Proceedings of the Advances in Visual Methods for Linguistics (AVML). York, UK.
Year of publication:

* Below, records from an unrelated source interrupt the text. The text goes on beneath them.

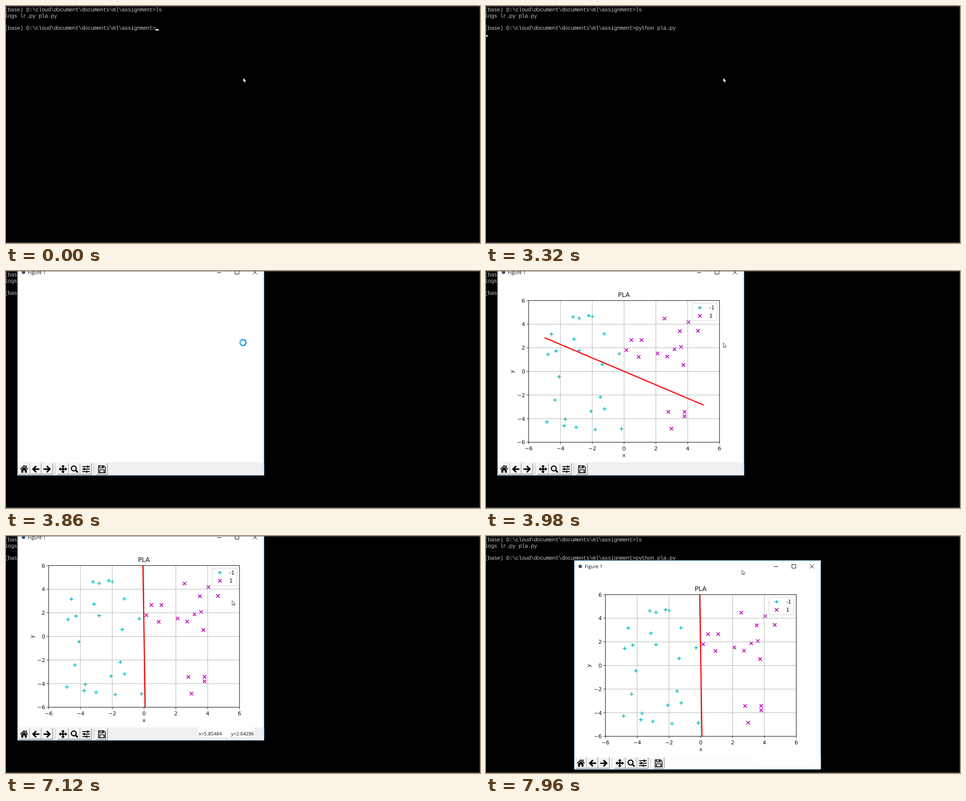
Recreate the animation shown at these times as an HTML page. Size 1056 by 530 pixels, loop 8 s.

```html
<!DOCTYPE html>
<html lang="en">
<head>
<meta charset="utf-8">
<title>Perceptron demo</title>
<style>
html, body { margin: 0; width: 100%; height: 100%; overflow: hidden; background: #000; }
svg { display: block; width: 1056px; height: 530px; text-rendering: geometricPrecision; }
.term { font: 12.5px "Liberation Mono", monospace; letter-spacing: -.64px; fill: #bdbdbd; white-space: pre; }
.plot { font: 11.9px "DejaVu Sans", sans-serif; fill: #111; }
.ui { font: 10.7px "Open Sans", "Noto Sans", sans-serif; fill: #111; }
.mid { text-anchor: middle; }
.end { text-anchor: end; }
.line { fill: none; stroke: #000; }
</style>
</head>
<body>
<svg viewBox="0 0 1056 530">
  <defs>
    <clipPath id="axes"><rect x="95" y="66" width="425.4" height="317"/></clipPath>
  </defs>
  <rect width="1056" height="530"/>
  <g class="term">
    <text x="-3.1" y="12">(base) D:\cloud\document\documents\ml\assignment&gt;ls</text>
    <text x="-3.1" y="25.6">logs  lr.py  pla.py</text>
    <text id="prompt" x="-3.1" y="52.8"></text>
  </g>
  <rect id="caret" width="6.9" height="3.2" fill="#fff"/>

  <g id="win">
    <rect x="25.5" y="-10.5" width="549.5" height="467.5" fill="#fff" stroke="#2474b0"/>
    <circle cx="39" cy="3" r="3.8" fill="#34506a"/>
    <text class="ui" x="49" y="6.6">Figure 1</text>
    <path class="line" d="M470 3.5h9.5M510.5 -1.5h8.5v8.5h-8.5zM550.5 -1.5l9 9m0 -9l-9 9"/>
    <g id="toolbar"></g>
    <g id="chart"></g>
  </g>

  <path id="arrow" d="M0 0V10L2.4 7.9L4 11.2L5.5 10.5L4.1 7.3H7Z" fill="#fff" stroke="#222" stroke-width=".8"/>
  <g id="ring" fill="none" stroke-width="2.8">
    <circle cx="528" cy="160" r="6.6" stroke="#1f8df0"/>
    <path d="M523.3 164.7A6.6 6.6 0 0 1 524 154.8" stroke="#35c3f5"/>
  </g>
  <path d="M0 .5H1056" stroke="#666"/>
  <path d="M0 529.5H1056" stroke="#777"/>
  <path d="M1055.5 0V530" stroke="#444"/>
</svg>
<script>
const LOOP = 8000;
const CELL = 6.86;
const PROMPT = '(base) D:\\cloud\\document\\documents\\ml\\assignment>';
const COMMAND = 'python pla.py';
const $ = id => document.getElementById(id);
const px = x => 307.6 + 35.43 * x;
const py = y => 224.5 - 26.4 * y;

// Each row: start time, then the state that holds until the next row.
const typing = [ // characters typed, caret shown
  [0, 0, 1], [150, 0, 0], [550, 0, 1], [700, 1, 1], [970, 2, 1], [1100, 2, 0],
  [1400, 4, 1], [1520, 5, 1], [1660, 6, 1], [1785, 6, 0], [1910, 7, 1],
  [2060, 8, 1], [2180, 9, 1], [2490, 10, 1], [2640, 13, 1], [3170, 13, 0]
];
const slopes = [[0, -.571], [4540, -.965], [4940, -2.05], [5650, -84]];
const pointer = [
  [0, 528.5, 160.5], [7120, 503.8, 144.8], [7260, 476, 92], [7380, 440.5, 35.5],
  [7530, 414, 20], [7660, 399, 11], [7810, 455, 38], [7960, 570, 76]
];
const offsets = [[0, 0, 0], [7810, 56, 27], [7960, 171, 65]];
const readouts = [[0, '', ''], [7120, 'x=5.85484', 'y=2.64286'], [7260, 'x=4.75323', 'y=5.01948'], [7380, '', '']];
const at = (rows, t) => rows.filter(r => r[0] <= t).pop().slice(1);

const pluses = [
  194, 102.7, 207.7, 105.8, 229, 100, 237, 101.8, 145.8, 141, 196.3, 152.5,
  263.3, 140.4, 156, 179, 138, 186.6, 207.7, 178, 297, 184.8, 259, 209,
  163, 236.5, 153.4, 288.6, 254.7, 281.8, 264, 308.4, 234.2, 313.5, 135.7, 337.6,
  176.7, 331.6, 174.2, 346, 200.7, 349.6, 243.4, 354.6, 302, 352.8
];
const crosses = [
  397.8, 106.4, 450.8, 114.1, 432, 134.8, 472.3, 133.8, 323.8, 154.5, 346.3, 154.5,
  312.7, 177, 340.2, 192, 382.3, 184.5, 403.8, 191.4, 420, 175, 434.6, 170,
  439.7, 210.2, 406.3, 315, 442.3, 315, 442.3, 325, 413.2, 352.5
];
const plus = (x, y) => `M${x - 4.1} ${y}h8.2M${x} ${y - 4.1}v8.2`;
const cross = (x, y) => `M${x - 3.8} ${y - 3.8}l7.6 7.6m0 -7.6l-7.6 7.6`;
const marks = (list, shape) =>
  list.map((v, i) => i % 2 ? '' : shape(v, list[i + 1])).join('');
const stroke = (d, color, width) =>
  `<path d="${d}" fill="none" stroke="${color}" stroke-width="${width}"/>`;
const text = (x, y, s, cls = '') => `<text class="${cls}" x="${x}" y="${y}">${s}</text>`;

function buildChart() {
  let grid = '', ticks = '', labels = '';
  for (let v = -6; v <= 6; v += 2) {
    const x = px(v), y = py(v), name = String(v).replace('-', '\u2212');
    grid += `M${x} 66V383M95 ${y}H520`;
    ticks += `M${x} 383v4.2M95 ${y}h-4.2`;
    labels += text(x, 400.6, name, 'mid') + text(87, y + 4.4, name, 'end');
  }
  $('chart').innerHTML = `<g class="plot">
    ${stroke(marks(pluses, plus), '#00bfbf', 1.8)}
    ${stroke(marks(crosses, cross), '#bf00bf', 1.8)}
    ${stroke(grid, '#b0b0b0', 1)}
    <path id="fit" clip-path="url(#axes)" fill="none" stroke="#f00" stroke-width="2.5"/>
    ${stroke('M95 66H520.2V383H95Z' + ticks, '#111', 1)}
    ${labels}
    ${text(307.5, 416.2, 'x', 'mid')}
    <text class="mid" transform="translate(61.5 225) rotate(-90)">y</text>
    <text class="mid" x="307.3" y="58" font-size="14.3" style="font-size:14.3px">PLA</text>
    <rect x="459.5" y="72" width="55" height="39.2" rx="2.5" fill="#fff" fill-opacity=".8" stroke="#ccc"/>
    ${stroke(plus(476.3, 82), '#00bfbf', 1.8)}
    ${stroke(cross(476.5, 100.2), '#bf00bf', 1.8)}
    ${text(497.5, 86, '-1')}${text(497.5, 104.2, '1')}
  </g>`;
}

function buildToolbar() {
  const button = x => `<rect x="${x}" y="430" width="24" height="24.5" fill="#f4f4f4"/>
    ${stroke(`M${x} 454.5V430.5h24`, '#fff', 1)}${stroke(`M${x} 454.5h24.5V430`, '#8a8a8a', 1.3)}`;
  const head = a => `<path transform="rotate(${a} 127 443)" d="M127 433.5l4 4.5h-2.6v5h-2.8v-5h-2.6z"/>`;
  const back = 'l8 -8l2.4 2.4l-4 4h10v3.4h-10l4 4l-2.4 2.4z';
  $('toolbar').innerHTML = `
    <rect id="bar" x="26" y="428" width="548.6" height="27.5"/>
    <rect x="26" y="455.5" width="548.6" height="1.2" fill="#e4f1fb"/>
    ${[28.5, 54, 79.5, 115, 140.5, 166, 201.5].map(button).join('')}
    ${stroke('M109.5 431V454M196 431V454', '#bbb', 1)}
    <path d="M40.2 434.3L49 442.6L47.8 444L40.2 437L32.6 444L31.4 442.6ZM40.2 438.6L46.2 444V451H41.9V446H38.5V451H34.2V444ZM44 435h2.4v4l-2.4 -2.2z"/>
    <path d="M58 443${back}"/>
    <path transform="translate(158 0) scale(-1 1)" d="M58 443${back}"/>
    ${[0, 90, 180, 270].map(head).join('')}
    <circle class="line" cx="151" cy="441.5" r="5.4" stroke-width="2.5"/>
    ${stroke('M155 445.5L160 450.5', '#000', 3.2)}
    ${stroke('M170 437.5h17M170 443h17M170 448.5h17', '#000', 1.8)}
    <path d="M180.5 435h3v5h-3zM173 440.5h3v5h-3zM178 446h3v5h-3z"/>
    ${stroke('M206 435.5h12l3.3 3.3v12h-15.3zM209 435.5v5h8v-5M209 450.5v-6h9.5v6', '#000', 1.7)}
    <path d="M213.5 436h2.5v3.4h-2.5z"/>
    <rect id="strip" x="429" y="428.5" width="125" height="20.5" fill="#fff"/>
    <text id="readX" class="ui" x="429.6" y="445.8"></text>
    <text id="readY" class="ui" x="501.6" y="445.8"></text>`;
}

const set = (id, attrs) => {
  for (const k in attrs) $(id).setAttribute(k, attrs[k]);
};
const show = (id, on) => set(id, { display: on ? 'inline' : 'none' });

function render(t) {
  const [count, lit] = at(typing, t);
  $('prompt').textContent = PROMPT + COMMAND.slice(0, count);
  const entered = t >= 3320;
  set('caret', {
    x: entered ? -3.1 : 333 + count * CELL,
    y: entered ? 65.2 : 51.5
  });
  show('caret', entered ? t < 3740 : lit);

  const opening = t < 3860;
  const [dx, dy] = at(offsets, t);
  show('win', t >= 3740);
  set('win', {
    transform: opening ? 'translate(7 4.6) scale(.96)' : `translate(${dx} ${dy})`,
    opacity: opening ? .17 : 1
  });
  show('toolbar', !opening);
  show('chart', t >= 3980);
  set('bar', { fill: t < 7810 ? '#f0f0f0' : '#fdfdfd' });
  show('strip', t >= 7120);

  const [slope] = at(slopes, t);
  set('fit', { d: `M${px(-5)} ${py(-5 * slope)}L${px(5)} ${py(5 * slope)}` });

  const [rx, ry] = at(readouts, t);
  $('readX').textContent = rx;
  $('readY').textContent = ry;

  const busy = t >= 3740 && t < 3980;
  const [mx, my] = at(pointer, t);
  show('ring', busy);
  show('arrow', !busy);
  set('arrow', { transform: `translate(${mx} ${my})` });
}

buildChart();
buildToolbar();
const start = performance.now();
function frame() {
  render((performance.now() - start) % LOOP);
  requestAnimationFrame(frame);
}
frame();
</script>
</body>
</html>
```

The volumes of digitized literary collections in various languages increase at a rapid pace and so increases the need to computationally support the analysis of such data. Literature can be studied in a number of different ways and from many different perspectives and text analysis make up a central component of literature studies. If such analysis can be integrated with advanced visual methods and fed back to the daily work of the literature researcher, then it is likely to reveal the presence of useful and nuanced insights into the complex daily lives, ideas and beliefs of the main characters found in many of the literary works. In this paper we describe the combination of robust text analysis with visual analytics and bring a new set of tools to literary analysis. As a show case, we analyzed a small subset (13 novels of a single author) taken from a large literary collection, the Swedish Literature Bank . The analysis is based upon two levels of inquiry, namely by focusing on mentions of theistic beings (e.g. Gods' names) as well as mentions of persons' names, including their gender and their normalized, linked variant forms, and examining their appearance in sentences, paragraphs and chapters. The case study shows several successful applications of visual analytics methods to various literature problems and demonstrates the advantages of the implementation of visual literature fingerprinting. Our work is inspired by the notion of distant reading or macronalysis for the analyses of literature collections. We start by recognizing all characters in the novels using a mature language technology (named entity recognition) which can be turned into a tool in aid of text analysis in this field. We apply context cues, lists of animacy and gender markers and inspired by the document centered approach and the labelled consistency principle which is a form of on-line learning from documents under processing which looks at unambiguous usages of words or names for assigning annotations in ambiguous words or names. For instance, if in an unambiguous context where there is a strong gender indicator, such as 'Mrs Alexander' the name 'Alexander' is assigned a feminine gender, then subsequent mentions of the same name in the same discourse will be assigned the feminine gender as well unless there is a conflict with another person with the same name. We argue, that the integration of text analysis such as the one briefly outlined and visualization techniques, such as higher resolution pixel-based fingerprinting, could be put to effective use also in literature studies. We also see an opportunity to devise new ways of exploring the large volumes of literary texts being made available through national cultural heritage digitization projects, for instance by exploring the possibility to show several literary texts (novels) at once. We will illustrate some of the applied techniques using several examples from our case study, such as summary plots based on all the characters in these novels as well as fingerprints based on the distribution of characters across the novels.